Suppose $y|\theta \sim$ Exponential$(\theta)$, and the prior distribution of $\theta$ is Gamma$(α,β)$.
(a) Suppose we observe that $y \geq y'$, but do not observe the exact value of $y$. What is the posterior distribution, $p(\theta|y≥y')$, as a function of $\alpha$ and $\beta$? What are the posterior mean and variance of $\theta$?
(b) Suppose that we are now told that y is exactly 100. Now what are the posterior mean and variance of θ?
It seems clear that this distribution will exploit the memoryless property of the prior exponential distribution. However, I am not exactly clear on how to prove this; in particular I am not sure how to properly incorporate the information that $y \geq y'$ into the likelihood function in order to derive the posterior distribution for the censored data. (Note: assume $y'$ is a known constant.)

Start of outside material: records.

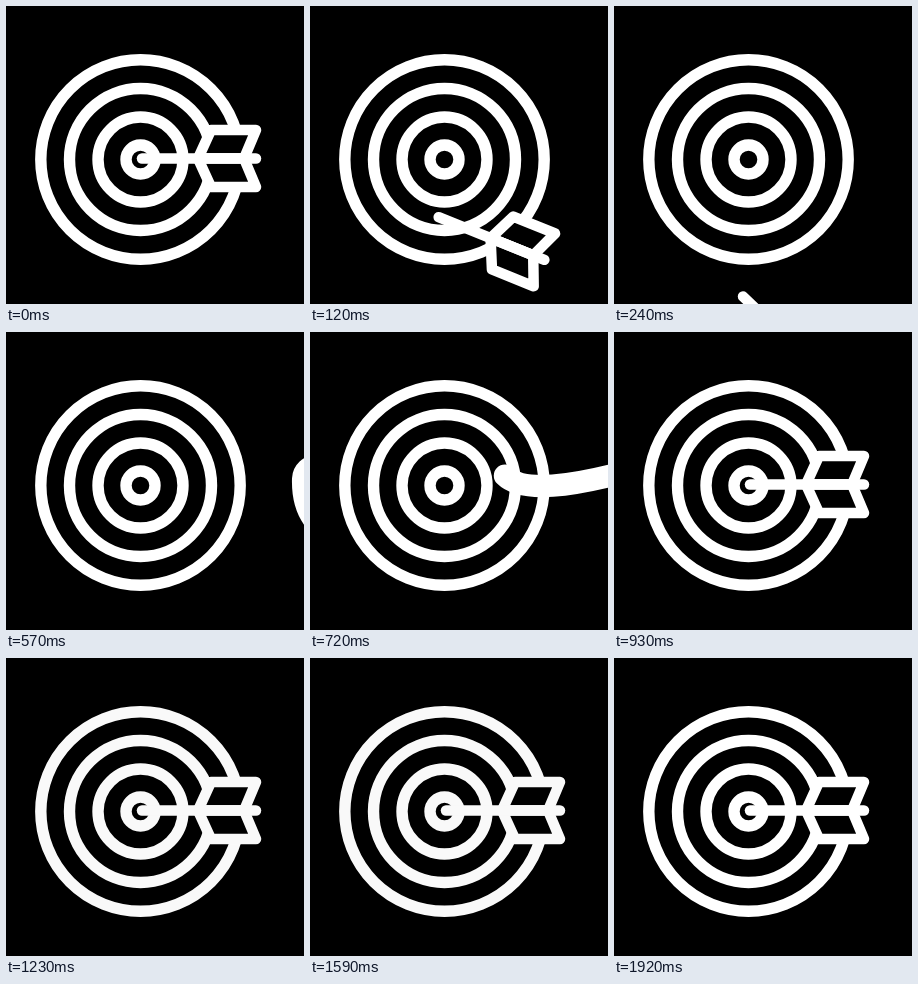
Recreate the animation shown at these times as an HTML page with a canvas. Size 298 by 298 pixels, loop 1950 ms.

```html
<!DOCTYPE html>
<html>
<head>
<meta charset="utf-8">
<title>Target and arrow</title>
<style>
  html, body { margin: 0; width: 100%; height: 100%; overflow: hidden; background: #000; }
  canvas { display: block; }
</style>
</head>
<body>
<canvas id="stage" width="298" height="298"></canvas>
<script>
const ctx = document.getElementById('stage').getContext('2d');
const LOOP = 1950, STEP = 30;

// Arrow poses: tip x,y | shaft bend x,y | feather joint x,y | feather scale x,y | line width | angle
const FAR  = [310, 147, 306, 262, 620, 130, 4, 4.8, 48, 0.1];
const NEAR = [155, 142.5, 190, 136, 237, 135.5, 1.12, 1.4, 13.5, -0.02];
const REST = [136, 152.5, 164, 152.5, 192, 152.5, 1, 1, 10.5, 0];
const NEAR_LEFT = 1 / 9; // share of the flight still ahead at NEAR

const clamp = v => Math.max(0, Math.min(1, v));
const span = (t, a, b) => clamp((t - a) / (b - a));
const mix = (a, b, p) => a.map((v, i) => v + (b[i] - v) * p);

function drawTarget() {
  ctx.lineWidth = 11.4;
  for (const r of [14.5, 42.5, 71, 99.7]) {
    ctx.beginPath();
    ctx.arc(134.5, 153.5, r, 0, 2 * Math.PI);
    ctx.stroke();
  }
}

function drawArrow([tx, ty, bx, by, jx, jy, sx, sy, width, angle]) {
  const cos = Math.cos(angle), sin = Math.sin(angle);
  const at = (x, y) => [jx + x * sx * cos - y * sy * sin, jy + x * sx * sin + y * sy * cos];
  ctx.lineWidth = width;
  for (const side of [-28.5, 28.5]) {
    ctx.beginPath();
    for (const [x, y] of [[0, 0], [13, side], [58, side], [46, 0]]) ctx.lineTo(...at(x, y));
    ctx.closePath();
    ctx.fill();
    ctx.stroke();
  }
  ctx.beginPath();
  ctx.moveTo(tx, ty);
  ctx.quadraticCurveTo(bx, by, jx, jy);
  ctx.lineTo(...at(58, 0));
  ctx.stroke();
}

function drawFalling(t) {
  const p = t / 120;
  ctx.save();
  ctx.translate(193 - 11.5 * p, 152.5 + 80 * p ** 1.15);
  ctx.rotate(0.384 * p);
  ctx.translate(-193, -152.5);
  drawArrow(REST);
  ctx.restore();
}

// One decelerating flight that passes through the NEAR pose.
function drawFlying(t) {
  const left = (1 - span(t, 570, 930)) ** 2;
  drawArrow(left > NEAR_LEFT
    ? mix(NEAR, FAR, span(left, NEAR_LEFT, 1))
    : mix(REST, NEAR, left / NEAR_LEFT));
}

function render(t) {
  const dim = span(t, 1080, 1230) - span(t, 1650, 1920);
  const level = Math.round(255 - 6 * dim);
  ctx.fillStyle = '#000';
  ctx.fillRect(0, 0, 298, 298);
  ctx.strokeStyle = `rgb(${level},${level},${level})`;
  ctx.lineCap = ctx.lineJoin = 'round';
  drawTarget();
  if (t < 270) drawFalling(t);
  else if (t >= 570) drawFlying(t);
}

const start = performance.now();
function tick() {
  const t = (performance.now() - start) % LOOP;
  render(Math.floor(t / STEP) * STEP);
  requestAnimationFrame(tick);
}
tick();
</script>
</body>
</html>
```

This question is a generalized version of a question from Gelman, Bayesian Data Analysis, 3rd. ed., ch. 2 exercise 20.